◆ SUPPLIED MATERIAL:
====
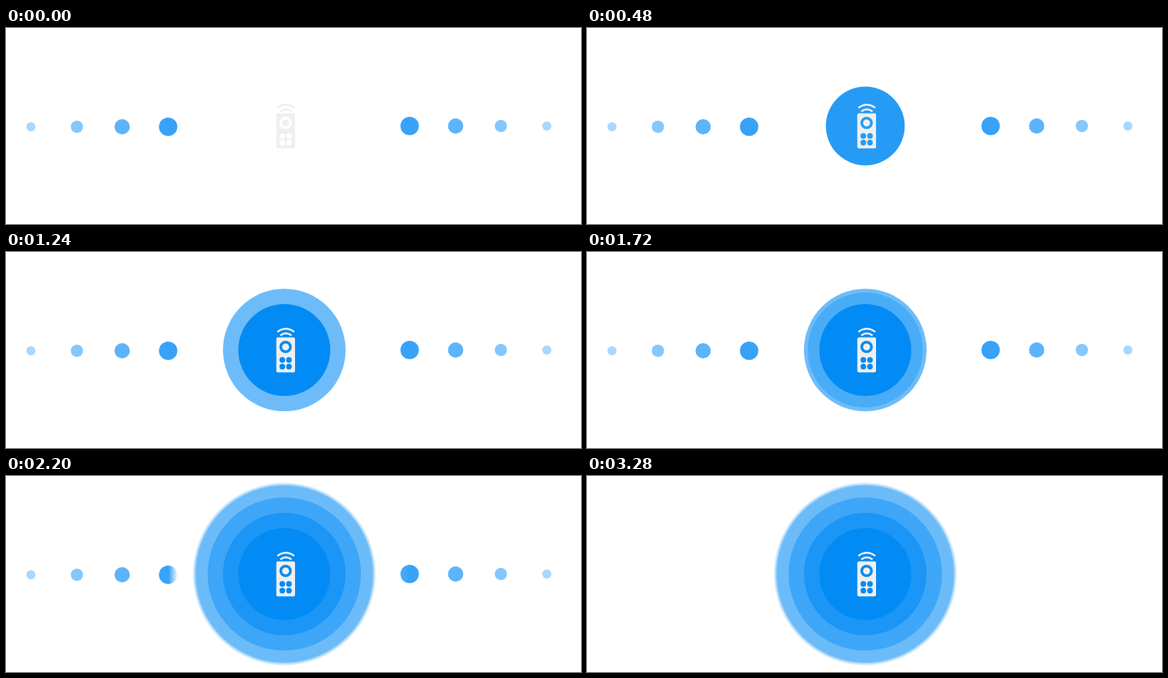
Recreate the animation shown at these times as an HTML page with a canvas. Size 750 px wide and 256 px high, loop 3.8 s.

```html
<!DOCTYPE html>
<html lang="en">
<head>
<meta charset="utf-8">
<title>Remote signal</title>
<style>
  html, body { margin: 0; width: 100%; height: 100%; overflow: hidden; background: #fff; }
  canvas { display: block; }
</style>
</head>
<body>
<canvas id="stage" width="750" height="256"></canvas>
<script>
const ctx = document.getElementById('stage').getContext('2d');
const LOOP = 3800, STEP = 40;
const CX = 363, CY = 128;
const TAU = Math.PI * 2;
const BLUE = '3,139,245';

const linear = u => u;
const easeOut = u => 1 - (1 - u) ** 2;

// Painted back to front; each disc grows and fades in together.
const DISCS = [
  { r: 120, alpha: 0.583, from: 1540, to: 2160, ease: easeOut, glow: true },
  { r: 100, alpha: 0.44, from: 1240, to: 1880, ease: linear },
  { r: 80, alpha: 0.576, from: 600, to: 1240, ease: linear },
  { r: 60, alpha: 1, from: 0, to: 560, ease: linear }
];

// Offset from the outermost dot, radius, colour
const DOTS = [
  [0, 6, '#a9d7fd'],
  [60, 8, '#86c7fd'],
  [119, 10, '#5db4fb'],
  [179, 12, '#38a2f9']
];

const progress = (t, from, to) => Math.min(1, Math.max(0, (t - from) / (to - from)));

function fillCircle(x, y, r, fill) {
  ctx.fillStyle = fill;
  ctx.beginPath();
  ctx.arc(x, y, r, 0, TAU);
  ctx.fill();
}

// White cover with a soft leading edge, spreading away from the centre.
function cover(clear, lead, end) {
  const g = ctx.createLinearGradient(clear, 0, lead, 0);
  g.addColorStop(0, 'rgba(255,255,255,1)');
  g.addColorStop(1, 'rgba(255,255,255,0)');
  ctx.fillStyle = g;
  ctx.fillRect(Math.min(CX, end), 0, Math.abs(end - CX), 256);
}

function drawDots(t) {
  for (const [dx, r, color] of DOTS) {
    fillCircle(32.5 + dx, 129, r, color);
    fillCircle(705.5 - dx, 128, r, color);
  }
  if (t < 2080) return;
  const dt = t - 2160;
  const left = 232 - 0.194 * dt;
  const right = 389 + 0.29 * dt;
  cover(left, left - 12, 0);
  cover(right, right + 127, 750);
}

function drawDisc(d, t) {
  const p = d.ease(progress(t, d.from, d.to));
  if (!p) return;
  const r = d.r * p, a = d.alpha * p;
  let fill = `rgba(${BLUE},${a})`;
  if (d.glow) {
    fill = ctx.createRadialGradient(CX, CY, 0, CX, CY, r);
    const stops = [[0, 1], [0.958, 1], [0.975, 0.5], [1, 0]];
    for (const [at, k] of stops) fill.addColorStop(at, `rgba(${BLUE},${a * k})`);
  }
  fillCircle(CX, CY, r, fill);
}

function hole(path, x, y, r) {
  path.moveTo(x + r, y);
  path.arc(x, y, r, 0, TAU);
}

const body = new Path2D();
body.roundRect(352.6, 111.5, 24.4, 45.8, 2);
hole(body, 364.7, 124, 8.1);
hole(body, 364.7, 124, 4.6);
for (const x of [360.4, 369.1])
  for (const y of [141, 149.8]) hole(body, x, y, 3.7);

const waves = new Path2D('M354 104.3Q365 96.2 376 104.3M357.8 109Q365 103.6 372.4 109');

function drawRemote() {
  ctx.fillStyle = ctx.strokeStyle = '#efefef';
  ctx.fill(body, 'evenodd');
  ctx.lineWidth = 2.5;
  ctx.stroke(waves);
}

function draw(t) {
  ctx.fillStyle = '#fff';
  ctx.fillRect(0, 0, 750, 256);
  drawDots(t);
  for (const d of DISCS) drawDisc(d, t);
  drawRemote();
}

const start = performance.now();
function tick() {
  const t = (performance.now() - start) % LOOP;
  draw(Math.floor(t / STEP) * STEP);
  requestAnimationFrame(tick);
}
tick();
</script>
</body>
</html>
```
====
◆ WHAT IS BEING ASKED:
Set the preceding data down again word for word, omitting images.

◆ ANSWER TO THIS TASK:
Recreate the animation shown at these times as an HTML page with a canvas. Size 750 px wide and 256 px high, loop 3.8 s.

```html
<!DOCTYPE html>
<html lang="en">
<head>
<meta charset="utf-8">
<title>Remote signal</title>
<style>
  html, body { margin: 0; width: 100%; height: 100%; overflow: hidden; background: #fff; }
  canvas { display: block; }
</style>
</head>
<body>
<canvas id="stage" width="750" height="256"></canvas>
<script>
const ctx = document.getElementById('stage').getContext('2d');
const LOOP = 3800, STEP = 40;
const CX = 363, CY = 128;
const TAU = Math.PI * 2;
const BLUE = '3,139,245';

const linear = u => u;
const easeOut = u => 1 - (1 - u) ** 2;

// Painted back to front; each disc grows and fades in together.
const DISCS = [
  { r: 120, alpha: 0.583, from: 1540, to: 2160, ease: easeOut, glow: true },
  { r: 100, alpha: 0.44, from: 1240, to: 1880, ease: linear },
  { r: 80, alpha: 0.576, from: 600, to: 1240, ease: linear },
  { r: 60, alpha: 1, from: 0, to: 560, ease: linear }
];

// Offset from the outermost dot, radius, colour
const DOTS = [
  [0, 6, '#a9d7fd'],
  [60, 8, '#86c7fd'],
  [119, 10, '#5db4fb'],
  [179, 12, '#38a2f9']
];

const progress = (t, from, to) => Math.min(1, Math.max(0, (t - from) / (to - from)));

function fillCircle(x, y, r, fill) {
  ctx.fillStyle = fill;
  ctx.beginPath();
  ctx.arc(x, y, r, 0, TAU);
  ctx.fill();
}

// White cover with a soft leading edge, spreading away from the centre.
function cover(clear, lead, end) {
  const g = ctx.createLinearGradient(clear, 0, lead, 0);
  g.addColorStop(0, 'rgba(255,255,255,1)');
  g.addColorStop(1, 'rgba(255,255,255,0)');
  ctx.fillStyle = g;
  ctx.fillRect(Math.min(CX, end), 0, Math.abs(end - CX), 256);
}

function drawDots(t) {
  for (const [dx, r, color] of DOTS) {
    fillCircle(32.5 + dx, 129, r, color);
    fillCircle(705.5 - dx, 128, r, color);
  }
  if (t < 2080) return;
  const dt = t - 2160;
  const left = 232 - 0.194 * dt;
  const right = 389 + 0.29 * dt;
  cover(left, left - 12, 0);
  cover(right, right + 127, 750);
}

function drawDisc(d, t) {
  const p = d.ease(progress(t, d.from, d.to));
  if (!p) return;
  const r = d.r * p, a = d.alpha * p;
  let fill = `rgba(${BLUE},${a})`;
  if (d.glow) {
    fill = ctx.createRadialGradient(CX, CY, 0, CX, CY, r);
    const stops = [[0, 1], [0.958, 1], [0.975, 0.5], [1, 0]];
    for (const [at, k] of stops) fill.addColorStop(at, `rgba(${BLUE},${a * k})`);
  }
  fillCircle(CX, CY, r, fill);
}

function hole(path, x, y, r) {
  path.moveTo(x + r, y);
  path.arc(x, y, r, 0, TAU);
}

const body = new Path2D();
body.roundRect(352.6, 111.5, 24.4, 45.8, 2);
hole(body, 364.7, 124, 8.1);
hole(body, 364.7, 124, 4.6);
for (const x of [360.4, 369.1])
  for (const y of [141, 149.8]) hole(body, x, y, 3.7);

const waves = new Path2D('M354 104.3Q365 96.2 376 104.3M357.8 109Q365 103.6 372.4 109');

function drawRemote() {
  ctx.fillStyle = ctx.strokeStyle = '#efefef';
  ctx.fill(body, 'evenodd');
  ctx.lineWidth = 2.5;
  ctx.stroke(waves);
}

function draw(t) {
  ctx.fillStyle = '#fff';
  ctx.fillRect(0, 0, 750, 256);
  drawDots(t);
  for (const d of DISCS) drawDisc(d, t);
  drawRemote();
}

const start = performance.now();
function tick() {
  const t = (performance.now() - start) % LOOP;
  draw(Math.floor(t / STEP) * STEP);
  requestAnimationFrame(tick);
}
tick();
</script>
</body>
</html>
```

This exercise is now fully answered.